Tuning is required on a regular basis if you want your piano to stay in tune. A couple of piano tuners I’ve met in the past recommended tuning every 6-12 months. Acoustic pianos can go out of tune simply from playing it. They can also go out of tune due to the climate (especially in humid areas – the wooden soundboard will expand and shrink in humidity, detuning the strings in the process) or if you move the piano. Tuning can cost around $150 at a time (more for grand pianos) – if you calculate the cost over 10 years, that’s $1,500 just for tuning!
As the acoustic pianos age, the sound quality will deteriorate without regular maintenance. Here is an example: Imagine an old Western movie with a saloon, with a piano playing in the background as the bandit enters the saloon. That’s what people call the “honkytonk” piano. The “honkytonk” sound is usually caused by the felt on the hammer hardening over time. When you first purchase an acoustic piano, the felt is usually quite soft. But over time, from repeatedly hitting the strings, the felt hardens. Unless you like the piano sound in an old Western movie, you may need to either replace the felt, or buy a new piano. A lot of work is involved in changing every felt on every key, so this can be quite an expensive and time consuming exercise.
Digital pianos on the other hand, never require tuning and the tone doesn’t deteriorate over time. A digital piano will stay in tune regardless of weather/climate fluctuations, moving or excessive playing.
Question #3: I don’t know if my child would continue playing. He/she may give up in 6 months. Should I just buy a small cheap keyboard first?
As I mentioned above about building finger strength, I personally think that all beginners should start on a fully weighted 88-note piano.

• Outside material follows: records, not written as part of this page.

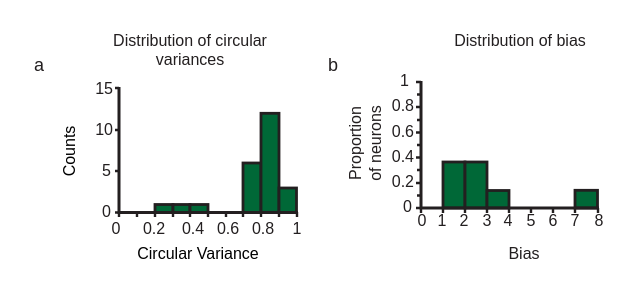
<!DOCTYPE html>
<html lang="en">
<head>
<meta charset="utf-8">
<title>Distribution of circular variances and bias</title>
<style>
:root { --paper: #ffffff; --ink: #231f20; --label: #000000; --bar: #006837; }
* { box-sizing: border-box; margin: 0; padding: 0; }
html { width: 637px; height: 293px; overflow: hidden; background: var(--paper); }
body { width: 637px; height: 293px; overflow: hidden; color: var(--ink); font: 16px/19px "Liberation Sans", Arial, sans-serif; }
.figure { display: grid; grid-template-columns: 320px 317px; grid-template-rows: 293px; width: 637px; height: 293px; }
.panel { position: relative; display: flex; flex-direction: column; min-width: 0; padding-top: 31px; }
.panel-letter { position: absolute; top: 55px; font-size: 18px; line-height: 20px; }
.variance .panel-letter { left: 34px; }
.bias .panel-letter { left: 8px; }
.title { width: 200px; height: 41px; font-size: 16px; font-weight: 400; text-align: center; white-space: nowrap; }
.variance .title { margin-left: 90px; }
.bias .title { margin-left: 100px; }
.plot { display: block; flex: none; overflow: hidden; }
.axis-label { width: 200px; margin-top: 4px; text-align: center; }
.variance .axis-label { margin-left: 98px; color: var(--label); }
.bias .axis-label { margin-left: 104px; }
.bars { fill: var(--bar); stroke: var(--ink); stroke-width: 2.8; }
.axes { fill: none; stroke: var(--ink); stroke-width: 3; }
.ticks { fill: none; stroke: var(--ink); stroke-width: 2.4; }
text { fill: var(--ink); font-size: 16px; }
.x-values, .y-label { text-anchor: middle; }
.y-values { text-anchor: end; }
.variance .y-label { fill: var(--label); }
</style>
</head>
<body>
<main class="figure">
  <section class="panel variance">
    <p class="panel-letter">a</p>
    <h2 class="title">Distribution of circular<br>variances</h2>
    <svg class="plot" width="320" height="168" viewBox="0 72 320 168" role="img" aria-label="Histogram of counts by circular variance">
      <g class="bars">
        <rect x="155" y="204.5" width="18" height="8"/>
        <rect x="173" y="204.5" width="17" height="8"/>
        <rect x="190" y="204.5" width="18" height="8"/>
        <rect x="243" y="163" width="18" height="49.5"/>
        <rect x="261" y="113.3" width="18" height="99"/>
        <rect x="279" y="188" width="17.5" height="24.5"/>
      </g>
      <path class="axes" d="M119 87V212.5H298"/>
      <path class="ticks" d="M115 88H119M115 130H119M115 171H119M115 212.5H119M119 212V217M137 212V217M155 212V217M173 212V217M190 212V217M208 212V217M226 212V217M243 212V217M261 212V217M279 212V217M297 212V217"/>
      <g class="y-values">
        <text x="113" y="94">15</text>
        <text x="113" y="135">10</text>
        <text x="111" y="176">5</text>
        <text x="111" y="217">0</text>
      </g>
      <g class="x-values">
        <text x="116" y="234">0</text>
        <text x="154" y="234">0.2</text>
        <text x="193" y="234">0.4</text>
        <text x="228" y="234">0.6</text>
        <text x="263" y="234">0.8</text>
        <text x="297" y="234">1</text>
      </g>
      <text class="y-label" transform="translate(75 151) rotate(-90)">Counts</text>
    </svg>
    <p class="axis-label">Circular Variance</p>
  </section>
  <section class="panel bias">
    <p class="panel-letter">b</p>
    <h2 class="title">Distribution of bias</h2>
    <svg class="plot" width="317" height="168" viewBox="320 72 317 168" role="img" aria-label="Histogram of proportion of neurons by bias">
      <g class="bars">
        <rect x="443" y="162" width="22" height="46"/>
        <rect x="465" y="162" width="22" height="46"/>
        <rect x="487" y="190.5" width="22" height="17.5"/>
        <rect x="575" y="190.3" width="22.5" height="17.7"/>
      </g>
      <path class="axes" d="M421 81V208H599"/>
      <path class="ticks" d="M416 82H421M417 94.5H421M416 107H421M417 120H421M416 132.5H421M417 145H421M416 157.5H421M417 170H421M416 183H421M417 195.5H421M416 208H421M421 208V213M443 208V213M465 208V213M487 208V213M509 208V213M531 208V213M553 208V213M575 208V213M598 208V213"/>
      <g class="y-values">
        <text x="409" y="86">1</text>
        <text x="414" y="111">0.8</text>
        <text x="414" y="137">0.6</text>
        <text x="414" y="162">0.4</text>
        <text x="414" y="187">0.2</text>
        <text x="412" y="212">0</text>
      </g>
      <g class="x-values">
        <text x="422" y="226">0</text>
        <text x="442" y="226">1</text>
        <text x="464" y="226">2</text>
        <text x="487" y="226">3</text>
        <text x="508" y="226">4</text>
        <text x="531" y="226">5</text>
        <text x="553" y="226">6</text>
        <text x="575" y="226">7</text>
        <text x="599" y="226">8</text>
      </g>
      <g class="y-label" transform="translate(361 143) rotate(-90)">
        <text>Proportion</text>
        <text y="20">of neurons</text>
      </g>
    </svg>
    <p class="axis-label">Bias</p>
  </section>
</main>
</body>
</html>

If you are worried that your child might not continue with the piano due to other commitments or lack of interest, there is always the option to hire a piano first to test the water.